“Together, these films illustrate how two directors can tackle similar subject matter—race, culture, community, violence, HIV, and the use of performance as a means of liberation and transformation—using dramatically different approaches. Tongues Untied is alternately forceful and humorous, angry, and poignant, unpredictable and carefully crafted—a call to action made specifically by and for the black gay male community. In contrast, Paris Is Burning is an ethnographic exploration of ball culture made by a white lesbian, marked by intimate interviews and compelling observational footage on and off stage. To me, the films were a testament to the fact that both insiders and outsiders can tell moving and powerful stories through documentary.

“Nearly 25 years have gone by since then. Marlon Riggs died in 1994, his life and brilliant career tragically cut short by AIDS. Jennie Livingston hasn’t made another feature documentary [editor’s note: she’s actually working on a new one now]. But these two films continue to be legendary, capturing a critical moment in LGBT history and continuing to inspire filmmakers, performers, and activists.”


 

For David Weissman, who himself made two seminal films about gay history, We Were Here (Independent Lens, 2012) and 2002’s acclaimed The Cockettes (co-directed with Bill Weber), it’s not as much a film that comes to mind as a film festival:

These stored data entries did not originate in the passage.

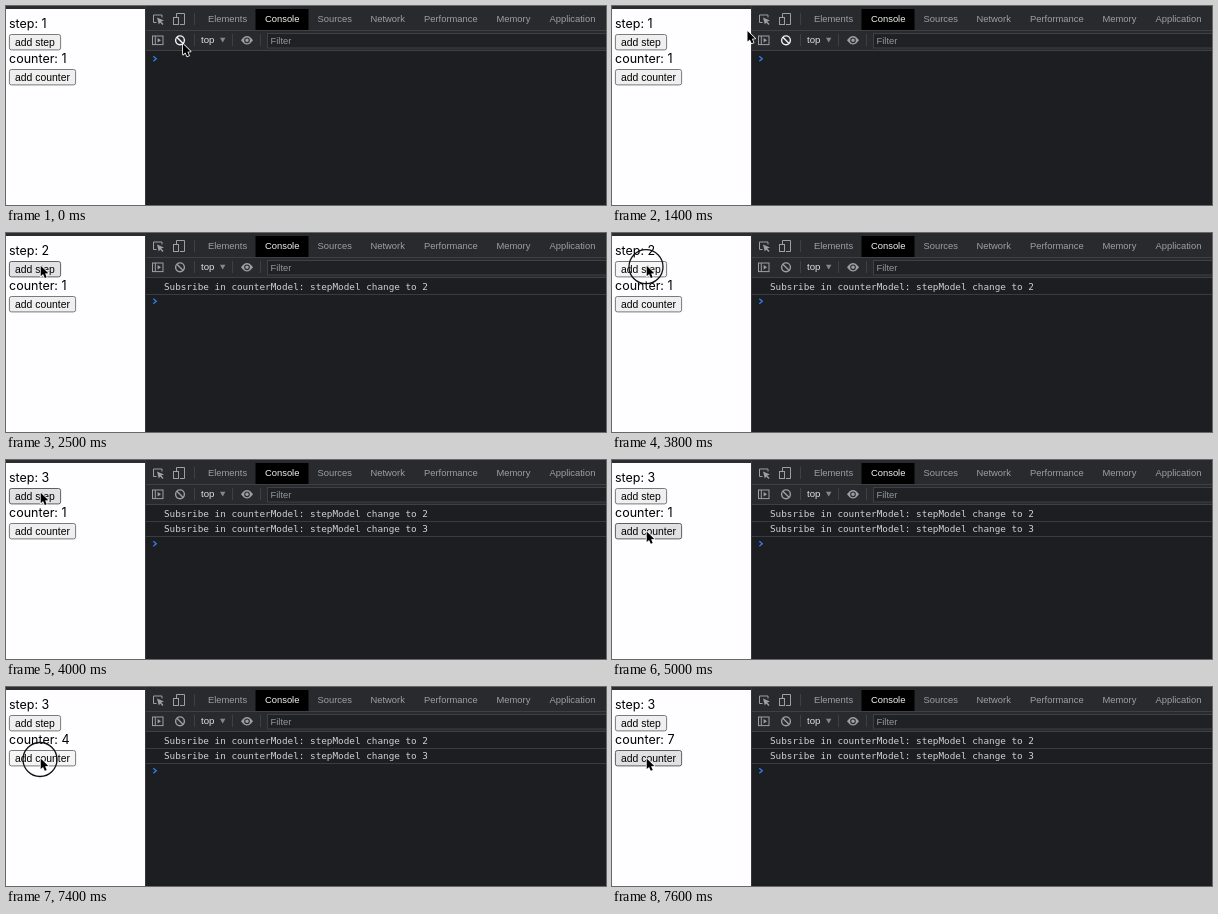
These frames come from a looping animation (600x199 px, 8 s). An HTML page with a canvas:

```html
<!DOCTYPE html>
<html lang="en">
<head>
<meta charset="utf-8">
<title>Step and counter</title>
<style>
html, body { margin: 0; width: 100%; height: 100%; overflow: hidden; background: #1d1e21; }
canvas { display: block; width: 600px; height: 199px; }
</style>
</head>
<body>
<canvas id="stage"></canvas>
<script>
const LOOP = 8000, TICK = 100;
const SANS = '"Liberation Sans", Arial, sans-serif';
const PAGE = 'Inter, "Open Sans", sans-serif';
const MONO = '"DejaVu Sans Mono", monospace';
const GREY = '#9aa0a6', LINE = '#3d4045';
const EDGE = 139, ROW = 15.5;

const canvas = document.getElementById('stage');
const ctx = canvas.getContext('2d');
const dpr = window.devicePixelRatio || 1;
canvas.width = 600 * dpr;
canvas.height = 199 * dpr;
ctx.scale(dpr, dpr);

const tabs = [['Elements', 202], ['Console', 259], ['Sources', 311.5], ['Network', 364.5],
  ['Performance', 418], ['Memory', 490.5], ['Application', 543.5]];
const presses = [[2400, 2500], [3800, 4000], [6200, 6300], [7400, 7500]];

function rect(x, y, w, h, color) {
  ctx.fillStyle = color;
  ctx.fillRect(x, y, w, h);
}

function text(str, x, y, size, font, color) {
  ctx.font = `${size}px ${font}`;
  ctx.fillStyle = color;
  ctx.fillText(str, x, y);
}

function stroke(points, color, width = 1) {
  ctx.strokeStyle = color;
  ctx.lineWidth = width;
  ctx.beginPath();
  points.forEach(([x, y]) => ctx.lineTo(x, y));
  ctx.stroke();
}

function fill(points, color) {
  ctx.fillStyle = color;
  ctx.beginPath();
  points.forEach(([x, y]) => ctx.lineTo(x, y));
  ctx.fill();
}

function box(x, y, w, h, color) {
  ctx.strokeStyle = color;
  ctx.lineWidth = 1;
  ctx.strokeRect(x, y, w, h);
}

function ring(x, y, r, color, width) {
  ctx.strokeStyle = color;
  ctx.lineWidth = width;
  ctx.beginPath();
  ctx.arc(x, y, r, 0, Math.PI * 2);
  ctx.stroke();
}

const smooth = p => p * p * (3 - 2 * p);
const easeOut = p => 1 - (1 - p) ** 2;
const mix = (a, b, p) => a + (b - a) * p;
const progress = (t, from, to) => Math.min(1, Math.max(0, (t - from) / (to - from)));

function pointer(t) {
  if (t < 1400) return [177, 38];
  if (t < 1500) return [135.5, 25];
  if (t < 4500) {
    const p = easeOut(progress(t, 1600, 2100));
    return [mix(67, 34.7, p), mix(0.5, 32.7, p)];
  }
  return [34.7, mix(32.7, 71.5, smooth(progress(t, 4400, 5000)))];
}

function button(label, y, w, [px, py], pressed) {
  const hover = px >= 3 && px <= 3 + w && py >= y && py <= y + 16;
  ctx.beginPath();
  ctx.roundRect(3.4, y + 0.5, w - 0.8, 15.4, 2);
  ctx.fillStyle = !hover ? '#efefef' : pressed ? '#f5f5f5' : '#e1e1e3';
  ctx.fill();
  ctx.strokeStyle = hover && !pressed ? '#505050' : '#6c6c6c';
  ctx.lineWidth = 0.9;
  ctx.stroke();
  text(label, 9, y + 11.8, 10.4, SANS, '#000');
}

function drawPage(step, counter, at, pressed) {
  rect(0, 0, EDGE, 3, '#2c2d30');
  rect(0, 3, EDGE, 196, '#fefdff');
  text('step: ' + step, 3, 22, 12.5, PAGE, '#000');
  button('add step', 28, 52, at, pressed);
  text('counter: ' + counter, 3, 57, 12.5, PAGE, '#000');
  button('add counter', 63, 67, at, pressed);
}

function drawTabs() {
  rect(EDGE, 0, 461, 24, '#292a2d');
  rect(249.5, 3, 53, 21, '#000');
  for (const [name, x] of tabs)
    text(name, x, 16, 9.4, SANS, name === 'Console' ? '#f1f3f4' : GREY);
  rect(188, 7, 1, 12, LINE);

  // Inspect and device icons
  ctx.save();
  ctx.translate(0, -0.5);
  stroke([[150.5, 17], [147.5, 17], [147.5, 9.5], [156, 9.5], [156, 12]], GREY);
  fill([[151, 12], [158, 15], [155.2, 16], [157.5, 18.5], [156.5, 19.4], [154.2, 17], [152.8, 19]], GREY);
  stroke([[170.5, 12], [170.5, 8], [178.5, 8], [178.5, 19], [174, 19]], GREY);
  box(167.5, 12, 5, 7, GREY);
  ctx.restore();
}

function drawTools(lit) {
  rect(EDGE, 25, 461, 20, '#292a2d');
  rect(EDGE, 24, 461, 1, LINE);
  rect(EDGE, 44, 461, 1, LINE);

  box(146.5, 30, 10.5, 8.6, GREY);
  stroke([[149.3, 30], [149.3, 38.6]], GREY);
  fill([[151.6, 32], [155, 34.3], [151.6, 36.6]], GREY);

  const tone = lit ? '#f1f3f4' : GREY;
  ring(174, 34.3, 4.4, tone, 1.4);
  stroke([[170.9, 31.2], [177.1, 37.4]], tone, 1.4);

  rect(188, 28, 1, 12, LINE);
  text('top', 195, 37.4, 9.6, SANS, '#dfe1e5');
  fill([[214, 31.8], [219.4, 31.8], [216.7, 36.6]], '#84888d');
  rect(226, 28, 1, 12, LINE);

  ctx.fillStyle = GREY;
  ctx.beginPath();
  ctx.moveTo(235, 34.3);
  ctx.quadraticCurveTo(241, 25.8, 247, 34.3);
  ctx.quadraticCurveTo(241, 42.8, 235, 34.3);
  ctx.fill();
  ring(241, 34.3, 2.3, '#292a2d', 1.1);

  rect(254, 28, 1, 12, LINE);
  rect(261, 27, 339, 15, '#202124');
  box(261.5, 27.5, 345, 14.5, LINE);
  text('Filter', 264.5, 38, 9.4, SANS, '#92979d');
}

function drawConsole(logs) {
  rect(EDGE, 45, 461, 154, '#1d1e21');
  for (let i = 0; i < logs; i++) {
    const y = 45 + i * ROW;
    text('Subsribe in counterModel: stepModel change to ' + (i + 2),
      158, Math.floor(y + 12), 9.33, MONO, '#d0d1d4');
    rect(EDGE, Math.round(y + 15.6), 461, 1, '#393b3f');
  }
  const y = 52.8 + logs * ROW;
  stroke([[147.3, y - 2.5], [150.3, y], [147.3, y + 2.5]], '#367cf1', 1.3);
}

function drawPointer([x, y], pressed) {
  if (pressed) ring(x - 0.7, y + 1, 17, '#111', 1.3);
  ctx.save();
  ctx.translate(x, y);
  ctx.beginPath();
  [[0, 0], [0, 10.6], [2.4, 8.4], [4.1, 12.3], [6, 11.5], [4.4, 7.7], [7.6, 7.5]]
    .forEach(([px, py]) => ctx.lineTo(px, py));
  ctx.closePath();
  ctx.lineJoin = 'round';
  ctx.strokeStyle = '#fff';
  ctx.lineWidth = 1.6;
  ctx.stroke();
  ctx.fillStyle = '#000';
  ctx.fill();
  ctx.restore();
}

function draw(t) {
  const at = pointer(t);
  const pressed = presses.some(([from, to]) => t >= from && t < to);
  const logs = (t >= 2500) + (t >= 4000);
  const counter = 1 + 3 * ((t >= 6300) + (t >= 7500));
  drawConsole(logs);
  drawTabs();
  drawTools(t < 1500);
  drawPage(1 + logs, counter, at, pressed);
  rect(EDGE, 0, 1, 199, '#35363a');
  drawPointer(at, pressed);
}

const start = performance.now();
function frame() {
  const t = (performance.now() - start) % LOOP;
  draw(Math.floor(t / TICK) * TICK);
  requestAnimationFrame(frame);
}
frame();
</script>
</body>
</html>
```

“I remember going to the very first Gay Film Festival in San Francisco in early 1977.  There were about 50 of us, maybe 100, watching a few short films projected on a Super 8 film projector, with sound from a portable cassette tape recorder that never quite remained in sync with the films. 37 years later, it’s mind-boggling how the world has changed, with this year’s Frameline San Francisco International LGBT Film Festival screening hundreds of films from around the world with an extraordinary range of styles and subject matter.

“I participate in the LGBT film world not only as a filmmaker but also as co-programmer (with Russ Gage) of QDoc in Portland, Oregon, which is the only film festival in the world devoted exclusively to LGBT documentaries. So while I think it’s important to think about what we watch, I also want to encourage our community to think about how we watch. It’s remarkable to have access to so many quality LGBT films, both documentary and narrative, on PBS, HBO, and elsewhere, and streaming. But there is nothing like the experience of watching those films on a big screen, with a room full of other LGBT folk sharing our laughter, tears, and inspiration as we watch our history, culture, politics, and all our diverse stories as told by so many extraordinary filmmakers.

“If you’re fortunate enough to live somewhere with an LGBT Film Festival, support it, and enjoy!”

Here’s a trailer David put together for the 1995 Frameline festival: